On March 1, 2010, the police were notified by local school personnel that a student had made allegations that her father, defendant, had sexually abused her on various occasions. The police met with defendant at the school, and he was then transported to the police department for questioning. Meanwhile, a detective took the victim to a local abuse and neglect center for purposes of a forensic interview. At the police department, defendant signed a form indicating that he understood and waived his Miranda1 rights. Defendant provided the police with the addresses of four properties that he owned, and defendant consented to a search of those locations.

In an initial police interview with defendant on March 1, he denied ever having sexual contact with his daughter. The interview was recorded, but a computer failure or human error resulted in the data or recording being lost. Defendant was then transported to the county jail. The next day, March 2, detectives went to the county jail with the intention of interviewing defendant once again. However, the detectives decided not to interview defendant because he complained of a lack of sleep. Defendant was again interviewed by police on March 3, 2010, and the interview was recorded and played for the jury. During the interview, defendant confessed to engaging in numerous instances of sexual contact and penetration with his daughter, including vaginal and anal intercourse, as well as fellatio and cunnilingus.2 The trial court denied defendant's pretrial motion to suppress the confession, which we shall address in more detail below.

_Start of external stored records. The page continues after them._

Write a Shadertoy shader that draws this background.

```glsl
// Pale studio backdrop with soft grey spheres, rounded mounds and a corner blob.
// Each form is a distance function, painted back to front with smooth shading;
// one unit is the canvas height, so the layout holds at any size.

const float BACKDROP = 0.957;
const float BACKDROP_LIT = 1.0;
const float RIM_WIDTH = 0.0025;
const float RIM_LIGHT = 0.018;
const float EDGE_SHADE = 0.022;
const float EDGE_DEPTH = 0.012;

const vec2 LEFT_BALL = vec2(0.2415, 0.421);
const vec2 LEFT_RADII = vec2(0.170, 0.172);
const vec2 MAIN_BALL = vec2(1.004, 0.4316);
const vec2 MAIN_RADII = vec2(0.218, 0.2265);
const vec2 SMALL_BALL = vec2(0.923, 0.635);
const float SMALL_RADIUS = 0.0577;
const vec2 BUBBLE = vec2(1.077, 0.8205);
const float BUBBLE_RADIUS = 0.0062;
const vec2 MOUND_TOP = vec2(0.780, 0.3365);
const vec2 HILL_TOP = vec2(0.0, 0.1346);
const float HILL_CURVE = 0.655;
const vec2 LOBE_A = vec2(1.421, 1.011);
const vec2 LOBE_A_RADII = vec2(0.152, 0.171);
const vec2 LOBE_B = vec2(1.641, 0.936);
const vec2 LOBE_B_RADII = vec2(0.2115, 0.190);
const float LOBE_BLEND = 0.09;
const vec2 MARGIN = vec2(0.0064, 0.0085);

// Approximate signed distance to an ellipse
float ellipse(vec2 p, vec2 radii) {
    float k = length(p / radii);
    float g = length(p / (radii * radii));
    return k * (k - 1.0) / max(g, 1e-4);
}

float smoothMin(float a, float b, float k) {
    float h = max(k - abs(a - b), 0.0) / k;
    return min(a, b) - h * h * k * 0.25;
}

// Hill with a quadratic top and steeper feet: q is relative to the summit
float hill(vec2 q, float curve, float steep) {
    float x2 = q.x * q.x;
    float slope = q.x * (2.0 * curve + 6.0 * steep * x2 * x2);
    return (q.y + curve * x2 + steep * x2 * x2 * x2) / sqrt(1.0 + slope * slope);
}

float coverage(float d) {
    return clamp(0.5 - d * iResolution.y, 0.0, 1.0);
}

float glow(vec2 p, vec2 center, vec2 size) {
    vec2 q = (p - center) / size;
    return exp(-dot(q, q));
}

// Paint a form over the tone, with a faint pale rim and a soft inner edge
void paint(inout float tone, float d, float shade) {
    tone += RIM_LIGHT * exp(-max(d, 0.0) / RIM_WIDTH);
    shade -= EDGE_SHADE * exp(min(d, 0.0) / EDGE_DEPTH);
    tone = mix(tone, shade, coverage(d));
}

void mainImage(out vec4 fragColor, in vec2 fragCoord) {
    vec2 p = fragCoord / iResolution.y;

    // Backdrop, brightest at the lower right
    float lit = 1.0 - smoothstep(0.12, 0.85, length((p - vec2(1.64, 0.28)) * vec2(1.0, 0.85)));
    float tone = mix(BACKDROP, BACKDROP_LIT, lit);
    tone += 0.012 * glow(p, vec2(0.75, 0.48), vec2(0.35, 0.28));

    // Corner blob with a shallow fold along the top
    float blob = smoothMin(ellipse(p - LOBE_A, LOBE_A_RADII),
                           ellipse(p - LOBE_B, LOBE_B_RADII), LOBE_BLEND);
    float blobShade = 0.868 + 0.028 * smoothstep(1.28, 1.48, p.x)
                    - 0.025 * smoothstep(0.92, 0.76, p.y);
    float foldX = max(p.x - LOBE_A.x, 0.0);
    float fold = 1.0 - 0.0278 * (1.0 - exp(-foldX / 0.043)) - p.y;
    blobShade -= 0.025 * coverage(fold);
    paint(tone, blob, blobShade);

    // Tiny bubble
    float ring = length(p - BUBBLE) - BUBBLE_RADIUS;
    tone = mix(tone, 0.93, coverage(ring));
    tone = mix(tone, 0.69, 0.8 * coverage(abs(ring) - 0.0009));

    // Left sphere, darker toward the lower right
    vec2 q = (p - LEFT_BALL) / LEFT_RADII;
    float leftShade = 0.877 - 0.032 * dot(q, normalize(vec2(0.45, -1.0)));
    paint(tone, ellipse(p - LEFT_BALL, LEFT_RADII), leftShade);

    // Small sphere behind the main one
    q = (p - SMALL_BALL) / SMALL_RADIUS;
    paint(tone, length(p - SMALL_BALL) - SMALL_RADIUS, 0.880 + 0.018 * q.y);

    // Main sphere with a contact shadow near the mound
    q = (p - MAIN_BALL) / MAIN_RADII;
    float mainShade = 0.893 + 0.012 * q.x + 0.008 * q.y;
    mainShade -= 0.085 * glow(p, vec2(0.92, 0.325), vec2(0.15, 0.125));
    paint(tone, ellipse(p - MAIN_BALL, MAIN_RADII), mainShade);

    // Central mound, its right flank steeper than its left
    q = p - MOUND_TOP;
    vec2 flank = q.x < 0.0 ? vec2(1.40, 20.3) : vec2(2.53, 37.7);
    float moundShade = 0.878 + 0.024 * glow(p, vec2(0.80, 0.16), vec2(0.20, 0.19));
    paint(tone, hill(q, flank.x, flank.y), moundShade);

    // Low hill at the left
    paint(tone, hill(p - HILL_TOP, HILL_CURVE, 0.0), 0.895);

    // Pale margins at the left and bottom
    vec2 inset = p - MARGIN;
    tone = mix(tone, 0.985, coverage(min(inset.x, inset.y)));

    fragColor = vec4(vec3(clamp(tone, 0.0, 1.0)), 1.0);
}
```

The victim testified that she was 12 years old at the time of trial and that she stopped living with her mother and went to live with defendant, her father, in 2009 at a house in Saginaw shared by defendant, his wife, and her two half-brothers. The victim indicated that her stepmother went to Mississippi for a wedding sometime in June 2009, leaving defendant to care for her and her brothers. Shortly after her stepmother left, defendant called the victim into his bedroom and demanded that she remove all of her clothing. She testified that defendant put his penis in her vagina and thereafter placed his penis in her mouth, leading to ejaculation. The victim was 11 years old at the time. The act of vaginal intercourse and the act of fellatio in this first episode or transaction gave rise to counts three and nine of the information charging CSC 1. Defendant's daughter testified that he continued to engage in various acts of sexual contact and penetration with her after the initial incident and that the sexual abuse occurred numerous times and took place at the various properties owned by defendant.

The victim stated that on February 28, 2010, her stepmother and brothers were gone from the house and defendant wanted her to remove her clothing, but she refused and climbed under her bed. She testified that defendant took his belt off and started swinging it under the bed, striking her once on the leg. The next day at school the victim told the school counselor about the sexual abuse.

Defendant took the stand and denied any sexual contact with his daughter, suggesting that she made it all up in an effort to return to her mother out of state. Defendant testified that his confession was false and resulted from being deprived of medical attention and his pain medications as well as threats that his sons would be taken away from his wife and put in foster care.

Defendant was convicted and sentenced on seven counts of CSC 1 as indicated above. He appeals as of right.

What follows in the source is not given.